Sexual Assault Victims’ Right to Information Act Passes in Oklahoma House
Published: March 10th, 2021
OKLAHOMA CITY – Legislation that protects the rights of sexual assault victims and facilitates faster trauma care passed the House on Monday (March 8) with a vote of 94 to 0.
Sexual Assault Victims’ Right to Information Act (House Bill 2546), authored by Rep. Cyndi Munson, D-Oklahoma City, expands protections to victims of sexual assault regardless of participation in a criminal investigation of their assault. The act also allows for an advocate to be made available during a sexual assault examination.
“I have dedicated many years to listening to survivors of sexual assault,” Munson said. “I’ve learned that equipping and empowering survivors with access to information and a victims’ advocate are impactful ways to help them navigate a vulnerable time.”
Munson, elected to the state House in a 2015 special election, was the first member of her party in five decades to capture the near-north Oklahoma (District 85) seat she holds.
A 2019 OSBI (Oklahoma State Bureau of Investigation) report showed that while most crime is down, rape and domestic abuse are on the rise in Oklahoma.
“Sexual assault is a horrific trauma that should never be faced alone,” Munson said. “Now survivors are one step closer to ensuring they never have to.”
In a February House staff press release focused on the legislation – when it passed in the House Judiciary Committee with 9-0 support – Munson reflected, “The government has no role in whether or not a sexual assault victim should come forward and tell their story,” Munson said. “However, we do have a responsibility to protect these individuals and ensure they have the opportunity to do so at a later date and in a meaningful way.”
The legislation would, if enacted, put into place measures that increase the likelihood that a sexual assault victim knows their rights during an investigation.
“We need to ensure that at a person’s most vulnerable moment they know there are people there to help,” Munson said. “Victims need to know there are experts, people who regularly deal with the horrific fallout of sexual trauma, that are ready to jump in and help in any way they can. Sometimes, when we are most vulnerable, knowing there is a helping hand can make all the difference.”

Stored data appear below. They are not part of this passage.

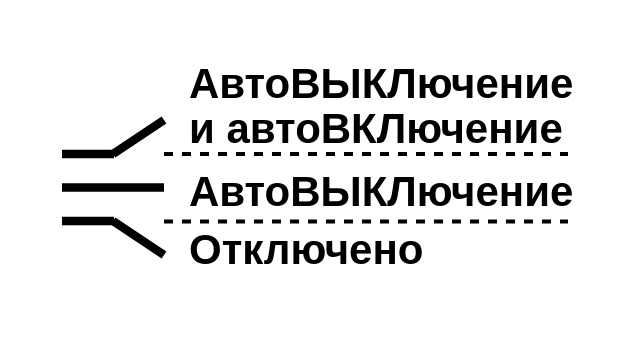
<!DOCTYPE html>
<html lang="ru">
<head>
<meta charset="utf-8">
<title>Положения переключателя</title>
<style>
:root { --ink: #000; --paper: #fff; }
* { box-sizing: border-box; margin: 0; padding: 0; }
body { width: 644px; height: 340px; overflow: hidden; background: var(--paper); }
.diagram { position: relative; width: 644px; height: 340px; }
.switch { position: absolute; inset: 0; display: block; fill: none; stroke: var(--ink); }
.contacts { stroke-width: 8.5; }
.dividers { stroke-width: 4; stroke-dasharray: 9 9; }
.positions {
  position: absolute; left: 189px; top: 61px;
  display: grid; grid-template-rows: 90px 45px 45px; row-gap: 18px;
  list-style: none; white-space: nowrap; color: var(--ink);
  font: bold 42px/45px "Liberation Sans", Arial, sans-serif;
}
.positions li:last-child { margin-top: -5px; }
</style>
</head>
<body>
<main class="diagram">
  <svg class="switch" width="644" height="340" viewBox="0 0 644 340" aria-hidden="true">
    <g class="contacts">
      <line x1="62" y1="154" x2="114" y2="154"/>
      <line x1="113" y1="154" x2="164" y2="120"/>
      <line x1="62" y1="187.5" x2="164" y2="187.5"/>
      <line x1="62" y1="221" x2="114" y2="221"/>
      <line x1="113" y1="221" x2="164" y2="255"/>
    </g>
    <g class="dividers">
      <line x1="164" y1="154" x2="568" y2="154"/>
      <line x1="164" y1="221.5" x2="568" y2="221.5"/>
    </g>
  </svg>
  <ul class="positions">
    <li>АвтоВЫКЛючение<br>и автоВКЛючение</li>
    <li>АвтоВЫКЛючение</li>
    <li>Отключено</li>
  </ul>
</main>
</body>
</html>
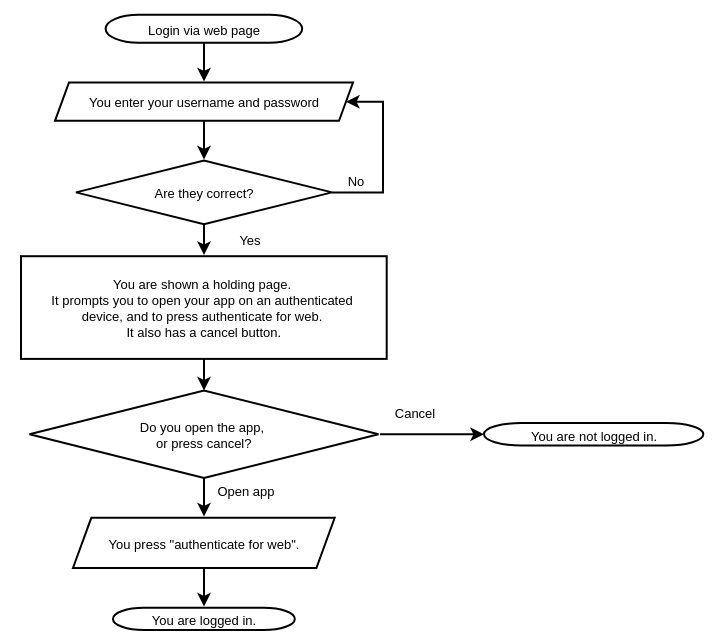
<!DOCTYPE html>
<html lang="en">
<head>
<meta charset="utf-8">
<title>Login via web page</title>
<style>
:root { --ink: #000; --paper: #fff; }
* { box-sizing: border-box; margin: 0; }
html, body { width: 724px; height: 644px; overflow: hidden; background: var(--paper); }
.flowchart {
  position: relative; width: 724px; height: 644px; overflow: hidden;
  color: var(--ink); font: 13px/16px "Liberation Sans", Arial, sans-serif;
}
.shapes { position: absolute; inset: 0; display: block; }
.nodes, .connectors { stroke: var(--ink); stroke-width: 2; }
.nodes { fill: var(--paper); }
.connectors { fill: none; }
.arrowheads { fill: var(--ink); }
.label {
  position: absolute; left: var(--x); top: var(--y);
  transform: translateX(-50%); white-space: nowrap; text-align: center;
}
</style>
</head>
<body>
<main class="flowchart">
  <svg class="shapes" width="724" height="644" viewBox="0 0 724 644" aria-hidden="true">
    <defs>
      <polygon id="arrowhead" points="0,0 -7,-14 0,-10.5 7,-14"/>
    </defs>
    <g class="connectors">
      <line x1="204" y1="43" x2="204" y2="72"/>
      <line x1="204" y1="121" x2="204" y2="150"/>
      <line x1="204" y1="224" x2="204" y2="246"/>
      <line x1="204" y1="359" x2="204" y2="381"/>
      <line x1="204" y1="478" x2="204" y2="507"/>
      <line x1="204" y1="568" x2="204" y2="597"/>
      <polyline points="332,192.4 383,192.4 383,101.7 355,101.7"/>
      <line x1="380" y1="434.3" x2="475" y2="434.3"/>
    </g>
    <g class="nodes">
      <rect x="105.6" y="14.8" width="196.6" height="28" rx="33" ry="14"/>
      <polygon points="69,82.5 353,82.5 339,120.8 55,120.8"/>
      <polygon points="76,192.4 204,160.5 332,192.4 204,224.3"/>
      <rect x="21" y="256.2" width="365.7" height="102.7"/>
      <polygon points="29.5,434.3 204,390.5 378.5,434.3 204,478"/>
      <rect x="484" y="423" width="219.3" height="22.5" rx="37" ry="11.2"/>
      <polygon points="91.3,517.8 334.7,517.8 316.4,568 73,568"/>
      <rect x="113" y="607.7" width="181.8" height="22.3" rx="31" ry="11.1"/>
    </g>
    <g class="arrowheads">
      <use href="#arrowhead" x="204" y="81.5"/>
      <use href="#arrowhead" x="204" y="159.5"/>
      <use href="#arrowhead" x="204" y="255"/>
      <use href="#arrowhead" x="204" y="390.5"/>
      <use href="#arrowhead" x="204" y="516.5"/>
      <use href="#arrowhead" x="204" y="606.5"/>
      <use href="#arrowhead" transform="translate(346 101.7) rotate(90)"/>
      <use href="#arrowhead" transform="translate(484 434.3) rotate(-90)"/>
    </g>
  </svg>

  <p class="label" style="--x:204px; --y:23px">Login via web page</p>
  <p class="label" style="--x:204px; --y:95px">You enter your username and password</p>
  <p class="label" style="--x:204px; --y:186px">Are they correct?</p>
  <p class="label" style="--x:356px; --y:174px">No</p>
  <p class="label" style="--x:250px; --y:233px">Yes</p>
  <p class="label" style="--x:202px; --y:277px">You are shown a holding page.<br>It prompts you to open your app on an authenticated<br>device, and to press authenticate for web.<br>&nbsp;It also has a cancel button.</p>
  <p class="label" style="--x:202px; --y:420px">Do you open the app,<br>&nbsp;or press cancel?</p>
  <p class="label" style="--x:415px; --y:406px">Cancel</p>
  <p class="label" style="--x:594px; --y:429px">You are not logged in.</p>
  <p class="label" style="--x:246px; --y:484px">Open app</p>
  <p class="label" style="--x:204px; --y:537px">You press "authenticate for web".</p>
  <p class="label" style="--x:204px; --y:613px">You are logged in.</p>
</main>
</body>
</html>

As a result of this week’s actions, H.B. 2546 is eligible to be heard in the Senate.
Note: Publisher Pat McGuigan contributed to this report.